**What you are asked to do:**
A verbatim copy of the lines from the one with "174 Q312 170" through the final line below is required; print it and nothing else.

**Source material:**
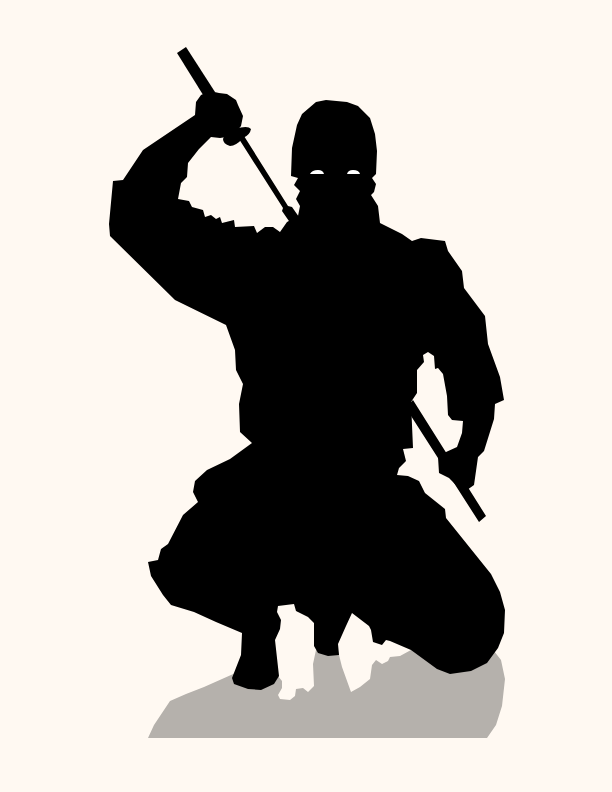
<!DOCTYPE html>
<html lang="en">
<head>
<meta charset="utf-8">
<title>Kneeling Ninja</title>
<style>
:root { --paper: #fff9f2; --ink: #000; --shadow: #b5b1ac; --eyes: #fff; }
html, body { margin: 0; width: 612px; height: 792px; overflow: hidden; background: var(--paper); }
svg { display: block; }
.shadow { fill: var(--shadow); }
.ninja { fill: var(--ink); }
.gap { fill: var(--paper); }
.eyes { fill: var(--eyes); }
</style>
</head>
<body>
<svg width="612" height="792" viewBox="0 0 612 792" role="img" aria-label="Silhouette of a kneeling ninja drawing a sword">
  <path class="shadow" d="M148 738 L154 725 L170 701 L186 694 L204 687 L240 671 L278 676 L282 681 L282 688 L278 695 L280 699 L290 700 L295 696 L296 689 L303 688 L308 692 L314 686 L313 664 L316 650 L338 651 L342 667 L351 692 L360 687 L370 679 L372 665 L376 660 L382 664 L388 661 L390 657 L400 656 L411 650 L494 651 L501 660 L505 679 L502 706 L496 725 L487 738 Z"/>
  <g class="ninja">
    <path class="sword-handle" d="M177 53 L186 47 L215 92 L205 98 Z"/>
    <path class="sword-blade" d="M239 139 L244 136 L288 206 L292 207 L299 217 L291 224 L282 211 L283 208 Z"/>
    <path class="sword-guard" d="M223 139 Q224 133 235 129 Q248 125 251 129 Q250 135 243 138 Q236 146 230 146 Q223 144 223 139 Z"/>
    <path class="scabbard" d="M408 405 L413 400 L486 516 L479 522 L404 405 Z"/>
    <path class="body" d="M195 115 L196 102 L201 95 L210 91 L219 93 L227 94 L236 100 L238 105 L243 116 L241 126 L233 136 L220 138 L211 137 L199 149 L188 163 L187 177 L181 183 L178 199 L189 201 L192 207 L203 210 L205 217 L211 215 L216 219 L220 217 L222 223 L234 220 L235 227 L254 226 L257 233 L265 227 L273 227 L280 232 L287 222 L298 216 L300 206 L296 199 L300 191 L294 185 L298 178 L291 176 L292 148 L297 125 L302 114 L316 102 L326 100 L347 102 L358 106 L370 118 L375 134 L377 151 L376 174 L372 178 L376 184 L374 192 L371 195 L378 206 L380 223 L402 234 L412 241 L421 238 L445 241 L448 251 L462 271 L464 288 L485 316 L488 344 L500 377 L504 400 L495 404 L494 419 L484 451 L478 457 L474 485 L467 490 L460 489 L449 478 L439 473 L438 457 L446 452 L457 447 L462 433 L463 421 L452 420 L448 415 L447 396 L443 374 L438 368 L435 369 L434 356 L428 352 L423 355 L424 362 L417 370 L417 393 L411 402 L413 448 L403 449 L406 461 L399 468 L397 475 L408 476 L419 481 L425 493 L445 509 L446 518 L491 574 L500 592 L505 610 L504 633 L498 648 L487 663 L471 671 L450 674 L437 669 L411 650 L390 641 L386 640 L382 645 L373 642 L371 630 L369 626 L352 613 L346 626 L338 644 L339 655 L328 656 L318 653 L314 646 L314 623 L308 617 L296 611 L294 604 L278 606 L277 612 L281 620 L280 629 L275 640 L279 676 L274 684 L261 690 L248 689 L234 684 L232 678 L241 655 L242 633 L216 622 L194 612 L171 605 L163 595 L151 576 L148 562 L158 560 L161 549 L168 544 L183 515 L198 502 L193 492 L195 481 L207 470 L230 459 L252 443 L240 432 L239 404 L243 384 L236 370 L235 350 L226 325 L175 300 L110 236 L109 224 L113 181 L123 180 L143 150 Z"/>
  </g>
  <g class="eyes">
    <path d="M310 174 Q312 170 318 170 Q323 170 324 174 Z"/>
    <path d="M347 174 Q348 170 353 170 Q359 170 360 174 Z"/>
  </g>
</svg>
</body>
</html>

**Result below:**
    <path d="M310 174 Q312 170 318 170 Q323 170 324 174 Z"/>
    <path d="M347 174 Q348 170 353 170 Q359 170 360 174 Z"/>
  </g>
</svg>
</body>
</html>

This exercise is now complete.